(STOP the medication...the patient may be able to tolerate another medicaition, it varies)
What are the symptoms of neuroleptic malignant syndrome?
muscle rigidity
high fever
increased muscle enzymes
(particularly CPK which
means creatine phospho-
kinase)
leukocytosis (INCREASED
leukocytes)
What is the estimate of the percentage of clients who may develop NMS while on antipsychotic meds?
0.1% to 1%
What is the condition that is potentially fatal and is defined as failure of the bone marrow to produce adequate white blood cells)
agranulocytosis (DECREASED WBCs)
Which antipsychotic has the potentially fatal side effect of agranulocytosis?
clozapine (Clozaril)
Agranulocytosis develops _____ and is characterized by what symptoms? (4)
(know)

suddenly

fever
malaise
ulcerative sore throat
leukopenia

(FLaT) not finished
The side effects of agranulocytosis may not be manifested immediately but can occur as long as ___ to ___ weeks after the initiation of therapy.
The drug must be discontinued immediately.
18 to 24 (4.5 months to 6 months)
Clients taking clozapine for agranulocytosis must undergo weekly ____ counts?
WBC
Currently, clozapine is dispensed every ___ days only, and must provide evidence of _____ before refills is furnished.
7
WBC
Besides medication, the folowing can be utilized to treat schizophrenia. These include? (5)
individual therapy
group therapy
family therapy
family education
social skills training
Individual and group therapy can be beneficial by focusing on? (3)
medication management
use of community supports
family concerns
Term used for the type of structured psychotherapy that controls the environment of the patient to provide interpersonal contacts that will develop trust, assurance, and personal autonomy.

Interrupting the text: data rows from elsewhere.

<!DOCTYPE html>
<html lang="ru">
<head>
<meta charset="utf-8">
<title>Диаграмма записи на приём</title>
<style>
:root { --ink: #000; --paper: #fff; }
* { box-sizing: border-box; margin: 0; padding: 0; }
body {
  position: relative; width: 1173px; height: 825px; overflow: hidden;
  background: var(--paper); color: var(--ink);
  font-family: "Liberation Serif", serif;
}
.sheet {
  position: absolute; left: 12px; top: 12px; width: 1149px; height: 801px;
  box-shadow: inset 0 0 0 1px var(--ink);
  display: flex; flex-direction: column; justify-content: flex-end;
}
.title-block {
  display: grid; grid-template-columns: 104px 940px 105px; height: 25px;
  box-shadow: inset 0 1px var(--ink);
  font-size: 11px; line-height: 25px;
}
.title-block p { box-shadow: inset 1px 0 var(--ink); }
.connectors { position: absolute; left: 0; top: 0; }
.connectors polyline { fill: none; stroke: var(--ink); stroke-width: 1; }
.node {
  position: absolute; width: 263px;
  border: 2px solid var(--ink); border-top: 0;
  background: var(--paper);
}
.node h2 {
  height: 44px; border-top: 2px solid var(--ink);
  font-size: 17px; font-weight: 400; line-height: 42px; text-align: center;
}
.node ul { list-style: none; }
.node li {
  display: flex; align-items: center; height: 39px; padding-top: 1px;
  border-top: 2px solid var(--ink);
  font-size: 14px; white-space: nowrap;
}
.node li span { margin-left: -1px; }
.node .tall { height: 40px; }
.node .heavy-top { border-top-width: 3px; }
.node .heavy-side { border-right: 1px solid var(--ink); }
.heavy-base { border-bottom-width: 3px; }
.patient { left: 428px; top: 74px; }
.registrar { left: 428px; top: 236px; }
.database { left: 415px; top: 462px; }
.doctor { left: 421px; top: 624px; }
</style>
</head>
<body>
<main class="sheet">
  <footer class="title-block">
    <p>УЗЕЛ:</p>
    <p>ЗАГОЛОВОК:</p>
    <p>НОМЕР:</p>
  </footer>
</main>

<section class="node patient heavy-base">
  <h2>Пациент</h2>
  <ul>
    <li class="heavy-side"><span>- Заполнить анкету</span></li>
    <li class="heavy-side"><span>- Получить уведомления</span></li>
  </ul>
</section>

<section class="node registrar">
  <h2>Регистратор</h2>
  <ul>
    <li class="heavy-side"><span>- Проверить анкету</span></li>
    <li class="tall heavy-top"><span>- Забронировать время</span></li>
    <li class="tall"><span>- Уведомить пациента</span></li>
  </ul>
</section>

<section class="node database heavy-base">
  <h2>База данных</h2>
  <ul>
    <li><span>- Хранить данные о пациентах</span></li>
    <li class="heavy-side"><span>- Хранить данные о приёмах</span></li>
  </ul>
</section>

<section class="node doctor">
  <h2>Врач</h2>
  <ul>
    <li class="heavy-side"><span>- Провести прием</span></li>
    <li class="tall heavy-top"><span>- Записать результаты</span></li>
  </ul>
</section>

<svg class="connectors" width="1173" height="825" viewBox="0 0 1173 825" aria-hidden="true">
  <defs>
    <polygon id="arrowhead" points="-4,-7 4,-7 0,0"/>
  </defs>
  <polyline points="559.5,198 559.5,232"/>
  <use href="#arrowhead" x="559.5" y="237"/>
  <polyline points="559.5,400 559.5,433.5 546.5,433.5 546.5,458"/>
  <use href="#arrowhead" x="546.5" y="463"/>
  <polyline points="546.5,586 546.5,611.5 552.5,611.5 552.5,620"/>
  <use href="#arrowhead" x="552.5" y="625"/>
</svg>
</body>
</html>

milieu
The three forms of social skills training are?
basic model
social problem-solving model
cognitive remediation model
What does the basic model involve?

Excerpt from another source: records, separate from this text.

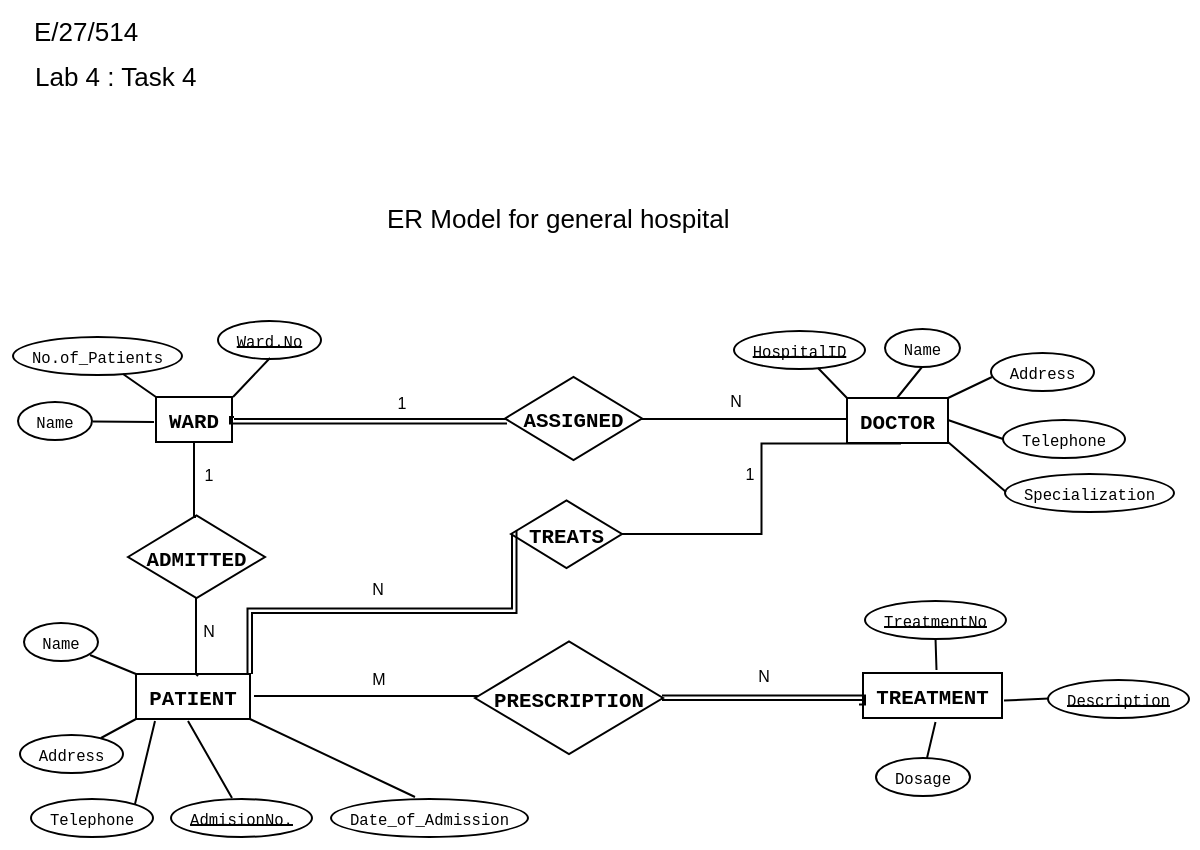
<!DOCTYPE html>
<html lang="en">
<head>
<meta charset="utf-8">
<title>ER Model for general hospital</title>
<style>
:root { --ink: #000; --paper: #fff; --sans: "Liberation Sans", Arial, sans-serif; --mono: "Liberation Mono", "Courier New", monospace; }
* { box-sizing: border-box; }
html, body { margin: 0; background: var(--paper); }
.sheet { position: relative; width: 1200px; height: 850px; overflow: hidden; background: var(--paper); color: var(--ink); font-family: var(--sans); }
.student, .task, .title { position: absolute; margin: 0; font-size: 26px; line-height: 30px; font-weight: 400; white-space: nowrap; }
.student { left: 34px; top: 17px; }
.task { left: 35px; top: 62px; }
.title { left: 387px; top: 204px; }
.connectors { position: absolute; inset: 0; fill: none; stroke: var(--ink); stroke-width: 2; }
.node { position: absolute; left: var(--x); top: var(--y); width: var(--w); height: var(--h); display: flex; align-items: center; justify-content: center; white-space: nowrap; font-family: var(--mono); line-height: 1; padding-top: 8px; }
.attribute { height: 40px; border: 2px solid var(--ink); border-radius: 50%; font-size: 15.6px; }
.key span { text-decoration: underline 2px; text-decoration-skip-ink: none; text-underline-offset: -1px; }
.entity { height: 47px; border: 2px solid var(--ink); font-size: 20.8px; font-weight: 700; }
.relationship { font-size: 20.8px; font-weight: 700; }
.cardinality { position: absolute; left: var(--x); top: var(--y); transform: translate(-50%, -50%); font-size: 16px; line-height: 18px; }
</style>
</head>
<body>
<main class="sheet">
  <p class="student">E/27/514</p>
  <p class="task">Lab 4 : Task 4</p>
  <h1 class="title">ER Model for general hospital</h1>

  <svg class="connectors" width="1200" height="850" viewBox="0 0 1200 850" aria-hidden="true">
    <g class="attribute-links">
      <path d="M123 374L156 397M270 358L233 397M93 421.5L154 422"/>
      <path d="M818 368L847 398M922 367L897 398M992 377L948 398M1003 439L948 420M1006 492L948 442"/>
      <path d="M90 655L136 674M101 738L136 719M135 804L155 721M232 798L188 721M415 797L250 719"/>
      <path d="M935.5 638L936.5 670M1004 700.5L1049 698.5M927 758L935.5 722"/>
    </g>
    <g class="relationship-links">
      <path d="M234 419H507M234 423.5H507M234 423.5H230V417H234"/>
      <path d="M641 419H847"/>
      <path d="M194 442V517H196M196 598V674L198 676"/>
      <path d="M622 534H761.5V443.5H901"/>
      <path d="M247.5 674V608.5H512V534M252 674V613H516.5V531"/>
      <path d="M254 696H478"/>
      <path d="M662 695.5H865V704.5H859M662 700H862"/>
    </g>
    <g class="diamonds">
      <polygon points="505,418.5 573.5,377 642,418.5 573.5,460"/>
      <polygon points="128,557 196.5,515.5 265,557 196.5,598"/>
      <polygon points="511,534 566.5,500.5 622,534 566.5,568"/>
      <polygon points="475,698 569,641.5 663,698 569,754"/>
    </g>
  </svg>

  <section aria-label="Ward">
    <div class="node entity" style="--x:155px;--y:396px;--w:78px">WARD</div>
    <div class="node attribute" style="--x:12px;--y:336px;--w:171px">No.of_Patients</div>
    <div class="node attribute key" style="--x:217px;--y:320px;--w:105px"><span>Ward.No</span></div>
    <div class="node attribute" style="--x:17px;--y:401px;--w:76px">Name</div>
  </section>

  <section aria-label="Doctor">
    <div class="node entity" style="--x:846px;--y:397px;--w:103px">DOCTOR</div>
    <div class="node attribute key" style="--x:733px;--y:330px;--w:133px"><span>HospitalID</span></div>
    <div class="node attribute" style="--x:884px;--y:328px;--w:77px">Name</div>
    <div class="node attribute" style="--x:990px;--y:352px;--w:105px">Address</div>
    <div class="node attribute" style="--x:1002px;--y:419px;--w:124px">Telephone</div>
    <div class="node attribute" style="--x:1004px;--y:473px;--w:171px">Specialization</div>
  </section>

  <section aria-label="Patient">
    <div class="node entity" style="--x:135px;--y:673px;--w:116px">PATIENT</div>
    <div class="node attribute" style="--x:23px;--y:622px;--w:76px">Name</div>
    <div class="node attribute" style="--x:19px;--y:734px;--w:105px">Address</div>
    <div class="node attribute" style="--x:30px;--y:798px;--w:124px">Telephone</div>
    <div class="node attribute key" style="--x:170px;--y:798px;--w:143px"><span>AdmisionNo.</span></div>
    <div class="node attribute" style="--x:330px;--y:798px;--w:199px">Date_of_Admission</div>
  </section>

  <section aria-label="Treatment">
    <div class="node entity" style="--x:862px;--y:672px;--w:141px">TREATMENT</div>
    <div class="node attribute key" style="--x:864px;--y:600px;--w:143px"><span>TreatmentNo</span></div>
    <div class="node attribute key" style="--x:1047px;--y:679px;--w:143px"><span>Description</span></div>
    <div class="node attribute" style="--x:875px;--y:757px;--w:96px">Dosage</div>
  </section>

  <section aria-label="Relationships">
    <div class="node relationship" style="--x:505px;--y:377px;--w:137px;--h:83px">ASSIGNED</div>
    <div class="node relationship" style="--x:128px;--y:516px;--w:137px;--h:82px">ADMITTED</div>
    <div class="node relationship" style="--x:511px;--y:501px;--w:111px;--h:67px">TREATS</div>
    <div class="node relationship" style="--x:475px;--y:642px;--w:188px;--h:112px">PRESCRIPTION</div>
    <span class="cardinality" style="--x:402px;--y:404px">1</span>
    <span class="cardinality" style="--x:736px;--y:402px">N</span>
    <span class="cardinality" style="--x:750px;--y:475px">1</span>
    <span class="cardinality" style="--x:209px;--y:476px">1</span>
    <span class="cardinality" style="--x:209px;--y:632px">N</span>
    <span class="cardinality" style="--x:378px;--y:590px">N</span>
    <span class="cardinality" style="--x:379px;--y:680px">M</span>
    <span class="cardinality" style="--x:764px;--y:677px">N</span>
  </section>
</main>
</body>
</html>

breaking complex social behavior into simpler steps, practicing through role-playing, and applying concepts in community or real-world setting
What does the problem-solving model focus on?
improving impairments in information processing that are assumed to cause deficits in social skills...includes medication and symptom management, recreation, basic conversation, and self-care.
What does the cognitive remediation model focus on?
improving underlying cognitive impairments by emphasizing such things as paying attention and planning
Family education helps to make family members part of the treatment team.
okay